Descriptions of the INFJ personality type often emphasize our peaceful natures, and point out that we have a hard time dealing with conflict. For example, one of the reasons a commenter on my INFJ Loki post argued my typing is inaccurate was because he couldn’t imaging INFJs “carrying on a constant fight with everyone around you for the majority of your existence.” INFJs are also described as disconnected from the world, and unlikely to feel involved in the reality of what’s going on around us. Though both of these can be true, we’re not completely harmless. Just ask my siblings. Every personality type has a dark side, and INFJs can be just as scary as everyone else.
Let’s dive into the sciencey-part of Myers-Briggs theory for a moment. An INFJ’s dominant function is Introverted Intuition (Ni), which means the shadow function which emerges in times of stress it Extroverted Sensing (Se). Naomi L. Quenk’s book Was That Really Me? is an excellent resource for how each type reacts to stress with their shadow (a.k.a. inferior) function. All quotes are from the 11th chapter of her book.
Types with dominant Se use it effectively, but shadow functions are underdeveloped and so INFJs are not comfortable when forced to use sensing. On a small level, making a “sensing mistake” that involves facts or details can make us “annoyed or defensive.” On a larger level, times of stress trigger what Quenk calls a “grip experience,” where the inferior function takes over.
For INFJs (and INTJs, who share Se as a shadow function), stress causes an “obsessive focus on external data,” an “overindulgence in sensual pleasure,” and an “adversarial attitude toward the outer world.” The first one can make us irritable and obsessive. The second often takes the form of overeating, shopping for things we don’t need, and generally becoming self-centered. The third is a defensive response to feeling like the entire world is spinning out of control.
Their hypersensitivity to potentially dangerous surroundings can promote uneasiness about people as well. … An INFJ said she “becomes suspicious. Usually I’m tolerant, curious, and compassionate, so ‘out of character’ for me means I’m unaccepting and frustrated with the world.” …
The altered state of any inferior function is typically accompanied by a lessening of social controls and therefore more frequent expressions of anger. However, the character of that anger may be different for different types. For INTJs and INFJs, the “cause” of distress is often one or more “objects” in the environment. The anger directed at either things or people may therefore be more focused, intense, and extreme than with other inferior functions.
Stress isn’t the only thing that can bring out an INFJ’s angry side. Jenn Granneman, the INFJ blogger of “Introvert, Dear” wrote an excellent article that addresses this issue: “How INFJs Deal with Conflict: 10 Confessions.” Here’s a quote:

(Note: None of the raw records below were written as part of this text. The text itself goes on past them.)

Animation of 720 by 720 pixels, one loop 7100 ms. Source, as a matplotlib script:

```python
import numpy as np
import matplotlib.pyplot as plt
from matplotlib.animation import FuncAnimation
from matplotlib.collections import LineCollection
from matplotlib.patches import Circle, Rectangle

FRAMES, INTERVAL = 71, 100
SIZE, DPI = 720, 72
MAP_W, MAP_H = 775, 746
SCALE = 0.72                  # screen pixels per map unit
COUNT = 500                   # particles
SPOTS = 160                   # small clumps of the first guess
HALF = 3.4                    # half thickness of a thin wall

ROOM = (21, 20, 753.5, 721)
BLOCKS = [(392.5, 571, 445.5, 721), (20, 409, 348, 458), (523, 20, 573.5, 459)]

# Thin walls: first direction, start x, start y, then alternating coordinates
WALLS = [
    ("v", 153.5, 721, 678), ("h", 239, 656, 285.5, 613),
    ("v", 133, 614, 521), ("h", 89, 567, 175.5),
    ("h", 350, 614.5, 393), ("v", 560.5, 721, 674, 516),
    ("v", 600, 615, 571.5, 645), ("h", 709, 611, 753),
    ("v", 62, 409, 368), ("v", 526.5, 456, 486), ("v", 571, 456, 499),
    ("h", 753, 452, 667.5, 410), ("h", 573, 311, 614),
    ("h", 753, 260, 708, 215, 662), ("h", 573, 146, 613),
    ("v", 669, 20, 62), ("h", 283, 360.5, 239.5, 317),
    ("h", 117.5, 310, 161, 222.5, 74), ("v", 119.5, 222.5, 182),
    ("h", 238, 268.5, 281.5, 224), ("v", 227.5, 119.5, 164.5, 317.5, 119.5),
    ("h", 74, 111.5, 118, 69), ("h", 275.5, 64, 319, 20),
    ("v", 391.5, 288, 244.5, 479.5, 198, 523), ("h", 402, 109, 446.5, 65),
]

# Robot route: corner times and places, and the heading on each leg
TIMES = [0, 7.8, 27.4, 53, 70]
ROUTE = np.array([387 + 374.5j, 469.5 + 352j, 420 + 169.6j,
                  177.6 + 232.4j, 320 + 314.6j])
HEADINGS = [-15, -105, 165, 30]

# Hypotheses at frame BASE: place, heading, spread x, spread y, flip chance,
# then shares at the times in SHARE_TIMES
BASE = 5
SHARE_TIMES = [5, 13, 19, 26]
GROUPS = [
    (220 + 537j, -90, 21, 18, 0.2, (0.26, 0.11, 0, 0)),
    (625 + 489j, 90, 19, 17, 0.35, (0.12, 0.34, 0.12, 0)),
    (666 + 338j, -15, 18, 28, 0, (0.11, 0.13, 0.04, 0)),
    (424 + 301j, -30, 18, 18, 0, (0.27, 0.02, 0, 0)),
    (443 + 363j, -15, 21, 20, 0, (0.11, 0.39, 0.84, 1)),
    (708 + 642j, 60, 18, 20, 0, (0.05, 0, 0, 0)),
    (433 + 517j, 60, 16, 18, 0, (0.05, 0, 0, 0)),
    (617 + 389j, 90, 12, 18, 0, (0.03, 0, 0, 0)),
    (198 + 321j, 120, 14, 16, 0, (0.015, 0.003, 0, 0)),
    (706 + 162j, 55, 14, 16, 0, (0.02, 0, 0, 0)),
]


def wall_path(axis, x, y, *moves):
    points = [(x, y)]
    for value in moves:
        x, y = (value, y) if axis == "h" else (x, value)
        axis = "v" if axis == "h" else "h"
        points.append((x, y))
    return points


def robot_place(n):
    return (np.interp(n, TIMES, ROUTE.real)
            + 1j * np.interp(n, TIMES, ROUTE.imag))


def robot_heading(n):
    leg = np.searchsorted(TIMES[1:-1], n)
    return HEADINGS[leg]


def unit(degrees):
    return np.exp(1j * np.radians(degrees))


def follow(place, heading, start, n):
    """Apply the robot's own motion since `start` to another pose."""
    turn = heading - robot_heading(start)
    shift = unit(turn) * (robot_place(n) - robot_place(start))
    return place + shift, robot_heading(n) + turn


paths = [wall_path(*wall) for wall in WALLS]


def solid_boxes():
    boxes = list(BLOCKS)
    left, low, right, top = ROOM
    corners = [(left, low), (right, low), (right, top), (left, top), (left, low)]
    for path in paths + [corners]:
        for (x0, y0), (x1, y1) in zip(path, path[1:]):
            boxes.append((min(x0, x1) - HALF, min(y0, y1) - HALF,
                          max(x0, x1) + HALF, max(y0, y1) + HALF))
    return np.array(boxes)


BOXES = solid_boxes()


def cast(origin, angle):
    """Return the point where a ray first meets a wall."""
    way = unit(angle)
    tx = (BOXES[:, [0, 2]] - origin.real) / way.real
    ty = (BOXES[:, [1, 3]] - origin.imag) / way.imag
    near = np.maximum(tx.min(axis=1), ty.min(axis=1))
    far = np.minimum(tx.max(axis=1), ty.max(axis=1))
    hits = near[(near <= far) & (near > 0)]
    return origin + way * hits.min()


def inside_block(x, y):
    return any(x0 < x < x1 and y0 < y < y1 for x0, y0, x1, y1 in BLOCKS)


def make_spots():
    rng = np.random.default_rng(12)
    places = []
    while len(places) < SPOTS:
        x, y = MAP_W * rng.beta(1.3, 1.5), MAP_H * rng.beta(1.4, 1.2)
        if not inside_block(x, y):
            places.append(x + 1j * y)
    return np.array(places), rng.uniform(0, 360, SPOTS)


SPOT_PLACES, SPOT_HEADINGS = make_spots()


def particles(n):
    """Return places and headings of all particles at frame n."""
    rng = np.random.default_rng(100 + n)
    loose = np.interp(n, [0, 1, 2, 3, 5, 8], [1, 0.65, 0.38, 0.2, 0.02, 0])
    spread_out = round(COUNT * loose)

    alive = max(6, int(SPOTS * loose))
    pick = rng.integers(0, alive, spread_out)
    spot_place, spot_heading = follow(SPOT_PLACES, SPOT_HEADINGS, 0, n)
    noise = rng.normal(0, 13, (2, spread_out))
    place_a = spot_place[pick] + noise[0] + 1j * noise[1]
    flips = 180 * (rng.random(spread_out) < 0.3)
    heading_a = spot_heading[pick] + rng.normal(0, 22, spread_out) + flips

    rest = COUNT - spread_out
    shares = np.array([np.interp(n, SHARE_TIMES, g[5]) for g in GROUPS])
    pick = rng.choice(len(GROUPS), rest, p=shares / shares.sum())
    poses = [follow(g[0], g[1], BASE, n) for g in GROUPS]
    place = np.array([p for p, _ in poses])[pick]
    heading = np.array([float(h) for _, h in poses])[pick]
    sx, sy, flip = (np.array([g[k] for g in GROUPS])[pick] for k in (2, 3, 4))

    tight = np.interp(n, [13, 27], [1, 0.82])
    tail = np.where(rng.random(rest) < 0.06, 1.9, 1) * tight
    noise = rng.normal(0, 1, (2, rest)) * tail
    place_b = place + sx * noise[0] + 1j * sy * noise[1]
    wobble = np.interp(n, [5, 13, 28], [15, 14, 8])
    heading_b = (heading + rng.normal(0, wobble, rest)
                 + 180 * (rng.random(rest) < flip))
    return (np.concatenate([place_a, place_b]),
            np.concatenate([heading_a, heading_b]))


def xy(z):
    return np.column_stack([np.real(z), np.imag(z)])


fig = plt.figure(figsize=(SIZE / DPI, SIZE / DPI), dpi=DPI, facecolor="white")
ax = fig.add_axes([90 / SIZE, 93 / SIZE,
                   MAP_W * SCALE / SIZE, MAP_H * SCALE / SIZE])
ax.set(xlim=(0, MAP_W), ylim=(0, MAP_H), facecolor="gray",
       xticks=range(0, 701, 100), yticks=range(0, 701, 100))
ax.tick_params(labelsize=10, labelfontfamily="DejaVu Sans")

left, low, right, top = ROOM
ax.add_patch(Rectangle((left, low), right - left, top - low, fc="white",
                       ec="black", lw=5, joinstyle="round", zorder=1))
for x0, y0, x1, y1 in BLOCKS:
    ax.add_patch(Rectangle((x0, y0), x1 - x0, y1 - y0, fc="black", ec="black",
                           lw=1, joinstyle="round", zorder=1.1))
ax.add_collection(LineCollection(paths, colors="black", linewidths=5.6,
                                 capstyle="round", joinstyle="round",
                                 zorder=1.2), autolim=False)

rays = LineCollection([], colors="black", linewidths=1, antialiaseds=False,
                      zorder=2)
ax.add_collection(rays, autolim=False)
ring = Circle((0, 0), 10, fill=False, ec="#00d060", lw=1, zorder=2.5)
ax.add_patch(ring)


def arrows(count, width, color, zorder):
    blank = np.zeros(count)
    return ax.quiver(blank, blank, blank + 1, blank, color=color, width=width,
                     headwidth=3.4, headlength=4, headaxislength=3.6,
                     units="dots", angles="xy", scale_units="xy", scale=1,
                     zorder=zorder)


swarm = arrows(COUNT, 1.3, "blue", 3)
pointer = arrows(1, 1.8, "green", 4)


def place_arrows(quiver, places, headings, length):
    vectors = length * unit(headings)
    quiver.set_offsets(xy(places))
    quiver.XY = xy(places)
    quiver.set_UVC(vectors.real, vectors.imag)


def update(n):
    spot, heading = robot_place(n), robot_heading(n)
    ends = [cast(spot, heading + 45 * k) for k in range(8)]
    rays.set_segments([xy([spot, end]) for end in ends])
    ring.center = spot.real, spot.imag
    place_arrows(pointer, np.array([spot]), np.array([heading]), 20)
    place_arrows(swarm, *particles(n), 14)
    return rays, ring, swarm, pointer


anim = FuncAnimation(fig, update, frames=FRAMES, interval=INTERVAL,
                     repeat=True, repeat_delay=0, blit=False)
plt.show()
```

Don’t underestimate my gentle nature. I’m not all warm fuzzies and smiles. If you cross one of my deeply held inner values, I become extremely outspoken and crusading. If I see someone else being hurt, I’ll have a strong urge to be their protector and defend them. An angry INFJ can deliver a wrath and intensity you’ve probably never experienced before. Think Jesus in the temple with whips, turning over the money changers’ tables.
Couldn’t have said it better myself.
One of the odd things that results from INFJs generally peaceful nature evaporating once a deeply held value is crossed is that some people might be clueless about how we really feel about them. An INFJ won’t share their real self and inner thoughts with a casual acquaintance, and will go along with most conversations and suggestions just to avoid conflict. That can continue until the other person says or does something that crosses a line the INFJ has drawn in their minds, e.g. an INFJ woman being friendly to a guy she doesn’t really like up until the point where he actually asks her out. I imagine it’s pretty puzzling for people who think they’re getting along just fine when suddenly an INFJ blurts out “I don’t agree. And by the way, here’s everything else you’ve done over the entire course of our relationship that irritates me.”
Dealing With Emotions
One of the great things about knowing your Myers-Briggs type is that knowledge about your type can help you with working on your weaknesses. I can use my Se as an excuse for angry outbursts, or I can recognize what’s going on and learn to deal with it more effectively. You can find articles about INFJ Strategies for Dealing with Emotions and guides like Manage Those Pesky Emotions.
Naomi Quenk says INFJs and INTJs need “space and a low-pressure environment” to deescalate from a grip experience. It’s more helpful to take some alone time when feeling angry than to try and talk through it in the moment, partly to avoid sensory overload and partly to keep from snapping at people trying to give “helpful” advice. also, a “chance of scenery or activity can help break the negative, obsessive focus.” Try doing some yoga, going for a walk, or watching a film. Ni types can also exercise their Se through a hobby like “photography, woodworking, furniture refinishing, or cooking.”